Eric hides behind the mask of an assumed adult hunk identity (he says he's a "fishtankologist"); she hides behind a mask of mousy reticence. By the end of the play, Eric's brash vulgarities and single entendres have managed to bring Mary out of her chrysalis (in a beautifully written aria about windows), and Mary's forthrightness and sincerity bring out the simple unconfident teenager from behind Eric's macho posturings.

There aren't many surprises here -- at least not until the ending, when the tables turn with an O. Henryesque twist. This ending mitigates somewhat the doubtful sexual politics of it all; but it also undoes the well-earned moments of sincerity that came immediately before it, leaving the audience somewhat wary of even the most sincere moments in the other plays on the program.

Skipping ahead, in Bob Dylan and the Lawn Jockey Revolution, the third play of the evening, written by Bruce Walsh when he was a senior at Pennsbury High School, the gap is generational. Ben (Rocco Rosanio) is a foul-mouthed teenage slacker feuding with the world and with his anxiously middle-class dad (Tim Moyer). The lawn jockey of the title is the concrete ornament that, for Ben, symbolizes everything he knows is wrong with his father's class-conscious (and covertly racist) suburban territoriality. (It's a little disconcerting that the play never challenges Ben's critique of his father, and so the play often seems as adolescent, as surly, and as angst-ridden as the central character.)

To Ben, Bob Dylan (whose music he finds annoyingly whining -- but, then again, who doesn't?), represents different things about different people in his life: when he hears his father sing along to Dylan, it represents lost '60s idealism; when he hears Dylan's music sung by Robert (delightfully played, with a winning grin, by Harry Philibosian), a 62-year-old psychiatric inmate institutionalized since traumatically defending Dylan at the singer's controversial second Newport Folk Festival appearance, it presents a horrifying image of arrested development.

Once again, the magic of the play is in the moment when gaps are bridged. And here it is a moment of startling clarity and simplicity, when Dylan's music ceases to represent anything, and, instead, simply means, beautifully communicating what the characters have failed to say and failed to hear.

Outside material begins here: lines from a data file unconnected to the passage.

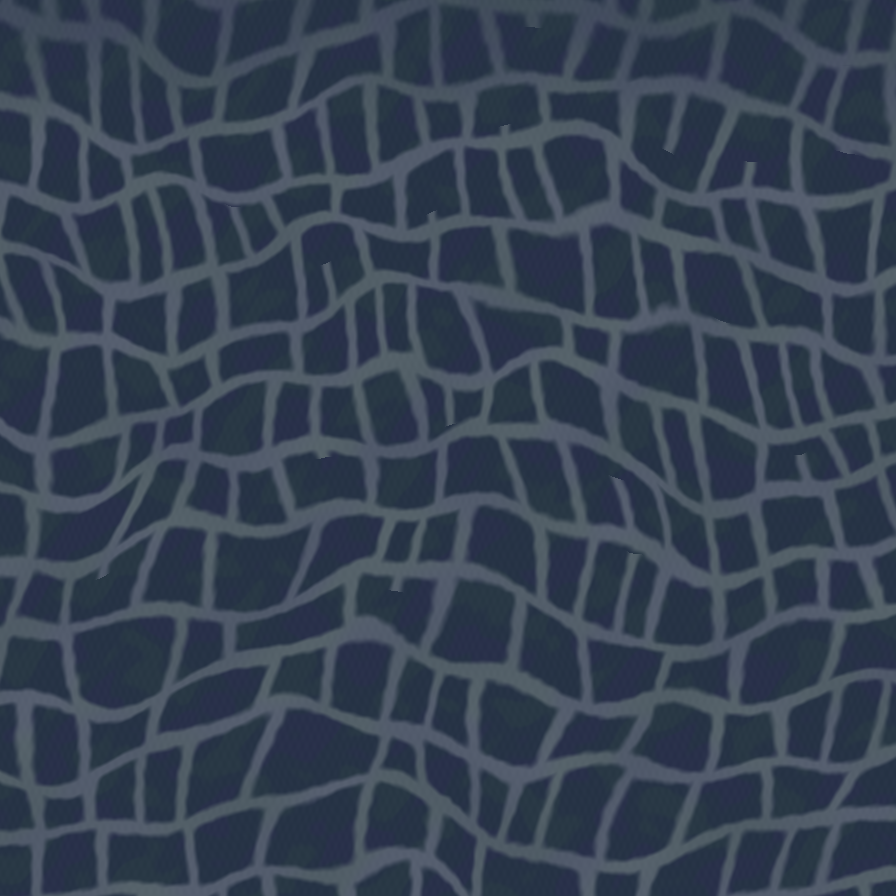
This texture is drawn by a three.js fragment shader. Its source:

```glsl
// Wavy rows of irregular dark slate-blue mosaic tiles with soft grey grout.
varying vec2 vUv;

float hash(vec2 p) {
  return fract(sin(dot(p, vec2(127.1, 311.7))) * 4375.85);
}

// Layered sines, roughly -1 to 1
float waves(vec2 p) {
  return 0.5 * sin(p.x + 1.7 * sin(p.y * 0.8)) + 0.5 * sin(p.y * 1.3 - p.x * 0.6 + 2.0 * sin(p.x * 0.7));
}

// Height of the seam below a row, in row units
float rowSeam(float row, float x) {
  float phase = 6.28 * hash(vec2(row, 3.0));
  return row + 0.17 * sin(x * 15.0 + phase) + 0.10 * sin(x * 37.0 + phase * 2.7);
}

// Slanted joint on the left of a tile, in column units
float tileJoint(vec2 id, float rise) {
  float shift = 0.52 * (hash(id + 17.0) - 0.5);
  float slant = 0.42 * (hash(id + 41.0) - 0.5);
  return id.x + shift + slant * (rise - 0.5);
}

float softMin(float a, float b) {
  float h = max(0.006 - abs(a - b), 0.0);
  return min(a, b) - h * h / 0.024;
}

// Distance in canvas units from p to the nearest tile side
float tileDistance(vec2 p) {
  float rows = 12.4;
  float y = p.y * rows;
  float row = floor(y);
  if (y < rowSeam(row, p.x)) row -= 1.0;
  else if (y > rowSeam(row + 1.0, p.x)) row += 1.0;
  float bottom = rowSeam(row, p.x);
  float top = rowSeam(row + 1.0, p.x);
  float rise = (y - bottom) / (top - bottom);

  float columns = 10.4 + 3.0 * hash(vec2(row, 9.0));
  float x = p.x * columns + 5.0 * hash(vec2(row, 23.0));
  vec2 id = vec2(floor(x), row);
  if (x < tileJoint(id, rise)) id.x -= 1.0;
  else if (x > tileJoint(id + vec2(1.0, 0.0), rise)) id.x += 1.0;
  float left = tileJoint(id, rise);
  float right = tileJoint(id + vec2(1.0, 0.0), rise);
  float across = (x - left) / (right - left);

  // Each tile tapers, so the grout forms thin wedges
  float lean = hash(id + 61.0);
  float lowInset = 0.13 * hash(id + 71.0) * mix(across, 1.0 - across, step(0.5, lean));
  float highInset = 0.13 * hash(id + 83.0) * mix(1.0 - across, across, step(0.5, lean));
  float sideInset = 0.10 * hash(id + 97.0) * rise;
  float vertical = min(y - bottom - lowInset, top - y - highInset) / rows;
  float sides = min(x - left - sideInset, right - x) / columns;

  // Some wide tiles are cut in two
  if (right - left > 1.05 && hash(id + 113.0) > 0.45) {
    float cut = mix(left, right, 0.5 + 0.16 * (lean - 0.5));
    sides = min(sides, abs(x - cut) / columns);
  }
  return softMin(vertical, sides);
}

void main() {
  // Broad bends in the courses, then ragged tile edges
  vec2 p = vUv;
  p += vec2(0.030 * sin(vUv.y * 7.0 + 2.0 * vUv.x + 0.6),
            0.034 * sin(vUv.x * 8.0 - 2.5 * vUv.y + 2.2));
  p += 0.010 * vec2(waves(vUv * 19.0 + 4.0), waves(vUv.yx * 21.0 + 8.0));
  p += 0.0011 * vec2(waves(vUv * 170.0), waves(vUv.yx * 190.0 + 3.0));

  // The top edge is hazier
  float haze = smoothstep(0.82, 1.0, vUv.y + 0.03 * waves(vUv * 9.0));
  float d = tileDistance(p);
  float grout = 1.0 - smoothstep(0.0015, 0.0095 + 0.003 * haze, d);
  grout *= 1.0 - 0.42 * haze;
  grout *= 0.94 + 0.08 * waves(vUv * 24.0 + 5.0);

  // Tiles drift between violet and green slate
  float tint = waves(vUv * 43.0 + 11.0) + 0.5 * waves(vUv * 110.0);
  vec3 slate = vec3(0.150, 0.200, 0.272);
  slate = mix(slate, vec3(0.160, 0.190, 0.290), smoothstep(0.25, 0.65, tint));
  slate = mix(slate, vec3(0.160, 0.220, 0.270), smoothstep(0.25, 0.65, -tint));
  vec3 greyGrout = mix(vec3(0.335, 0.370, 0.435), vec3(0.335, 0.385, 0.415),
                       smoothstep(-0.5, 0.5, waves(vUv * 31.0 + 2.0)));

  // Faint woven grain
  float grain = 0.006 * sin(vUv.x * 720.0 + 2.0 * waves(vUv * 60.0)) * sin(vUv.y * 310.0);
  gl_FragColor = vec4(mix(slate, greyGrout, grout) + grain, 1.0);
}
```
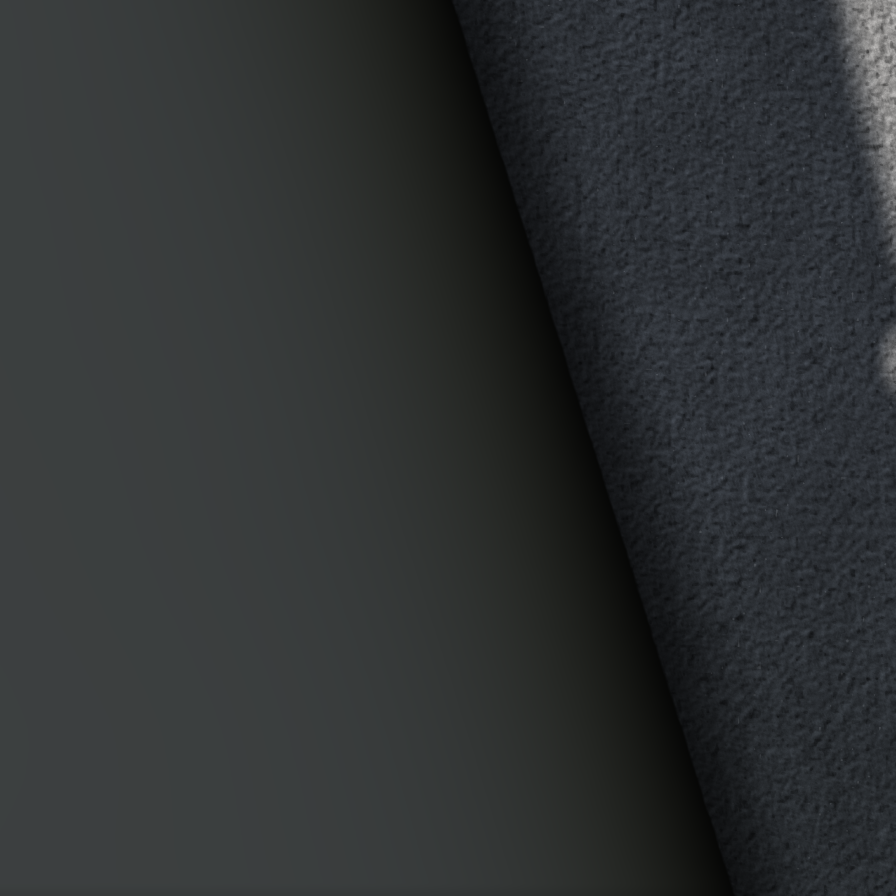
Give the GLSL for this texture, as a Shadertoy shader.

```glsl
float hash(vec2 p) {
    return fract(sin(dot(p, vec2(127.1, 311.7))) * 43758.5453);
}

float valueNoise(vec2 p) {
    vec2 cell = floor(p), f = fract(p);
    f = f * f * (3.0 - 2.0 * f);
    return mix(mix(hash(cell), hash(cell + vec2(1, 0)), f.x),
               mix(hash(cell + vec2(0, 1)), hash(cell + vec2(1, 1)), f.x), f.y);
}

float fbm(vec2 p) {
    float sum = 0.0, amplitude = 0.5;
    for (int i = 0; i < 4; i++) {
        sum += amplitude * valueNoise(p);
        p = mat2(1.6, 1.2, -1.2, 1.6) * p + 7.3;
        amplitude *= 0.5;
    }
    return sum;
}

// Smooth wall, darkened by the contact shadow beside the slab
vec3 wallColor(vec2 uv, float gap) {
    float light = 1.0 - exp(-gap / 0.135);
    light += 0.012 * (valueNoise(uv * vec2(3.0, 5.0)) - 0.5) * light;
    vec3 color = mix(vec3(0.022, 0.023, 0.021), vec3(0.237, 0.251, 0.252), light);
    color.b -= 0.012 * light * (1.0 - light) * 4.0 * smoothstep(0.4, 0.1, gap);
    return color * mix(0.93, 1.0, smoothstep(0.0, 0.015, uv.y));
}

// Rough stone with embossed grain, pits and pale specks
vec3 slabColor(vec2 uv, float depth) {
    vec3 color = mix(vec3(0.165, 0.18, 0.195), vec3(0.185, 0.2, 0.222), smoothstep(0.0, 0.6, uv.y));
    color *= mix(0.38, 1.0, smoothstep(-0.01, 0.11, depth));
    color *= 0.88 + 0.24 * fbm(uv * 14.0);

    // Sunlit streak in the upper corner and a small patch beneath it
    float streakEdge = 0.932 + 0.25 * (1.0 - uv.y) + 0.012 * (fbm(uv * 18.0) - 0.5);
    float streak = smoothstep(-0.022, 0.032, uv.x - streakEdge);
    float patchGlow = 1.0 - smoothstep(0.2, 1.0, length((uv - vec2(1.007, 0.598)) / vec2(0.034, 0.055)));
    float sun = max(streak, 0.75 * patchGlow);
    color = mix(color, vec3(0.57, 0.565, 0.56), sun);

    vec2 grainPos = uv * 150.0;
    float relief = fbm(grainPos) - fbm(grainPos + vec2(-0.45, 0.5));
    float pits = smoothstep(0.68, 0.9, valueNoise(uv * 190.0 + 31.0));
    float specks = smoothstep(0.91, 1.0, valueNoise(uv * 165.0 + 83.0));
    color *= 1.0 + 0.75 * relief + 0.35 * (fbm(uv * 230.0) - 0.47) - 0.22 * pits;
    return color + 0.1 * specks * smoothstep(0.0, 0.08, depth);
}

void mainImage(out vec4 fragColor, in vec2 fragCoord) {
    vec2 uv = fragCoord / iResolution.xy;

    // Signed distance to the slanted edge, positive inside the slab
    float edge = (uv.x - 0.82 + 0.315 * uv.y) * 0.954;
    edge += 0.0025 * (fbm(uv * 70.0) - 0.47);

    float blend = 1.0 / iResolution.y + 0.0008;
    float slab = smoothstep(-blend, blend, edge);
    vec3 color = mix(wallColor(uv, max(-edge, 0.0)), slabColor(uv, edge), slab);
    fragColor = vec4(clamp(color, 0.0, 1.0), 1.0);
}
```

The real dramatic discovery of the evening is If, written by Brandon Walston when he was a junior at Masterman High School. Here the characters are even more mismatched: Mia, first seen dancing barefoot in her slip to some slow jazz, is a working-class young Brooklynite with street smarts and a chip on her shoulder the size of Canarsie (played by Maggie Siff with an intermittent accent unheard in any populated section of Brooklyn); Kenneth (Forrest McClendon) is a "black Buppie nerd" Columbia student in a blazer, sublimely out of touch both with African-American culture (she calls him "denegrotized," and has to teach him that "'chitterlings' is pronounced 'chitlins'") and with his own sexual urges.

How Mia and Kenneth met (working as ushers in a Brooklyn art-cinema movie house), why they've come to his father's pied-a-terre, why she's taken off her dress, how he comes to love her, how and why they end up in Coney Island in each other's clothes on Halloween, remain mysterious, improbable, preposterous, insufficiently explained or over-explained. The dialogue is often indirect, obtuse and choked with aggressive lyricism ("I'm skin, I'm eyes, I'm dreams, I'm fever").

But what we have here is a real dramatic voice. The characters talk about movies (ranging from It's a Wonderful Life to Last Tango in Paris), but they don't act or talk as if the were in movies. And even the most cryptic and seemingly random events -- including a brief appearance of a woman on the boardwalk at Coney Island (Cathy Simpson), giving her own spin on youth, love and racial identity -- reveal the instinct and sensibilities of a genuine dramatic imagination. Walston is a young talent to watch, with a voice to listen to.

If is directed, with appropriately dark tones and textures, by Seth Rozin. James Christy directs Amazon Women, and Aaron Posner Bob Dylan and the Lawn Jockey Revolution.

-- Cary M. Mazer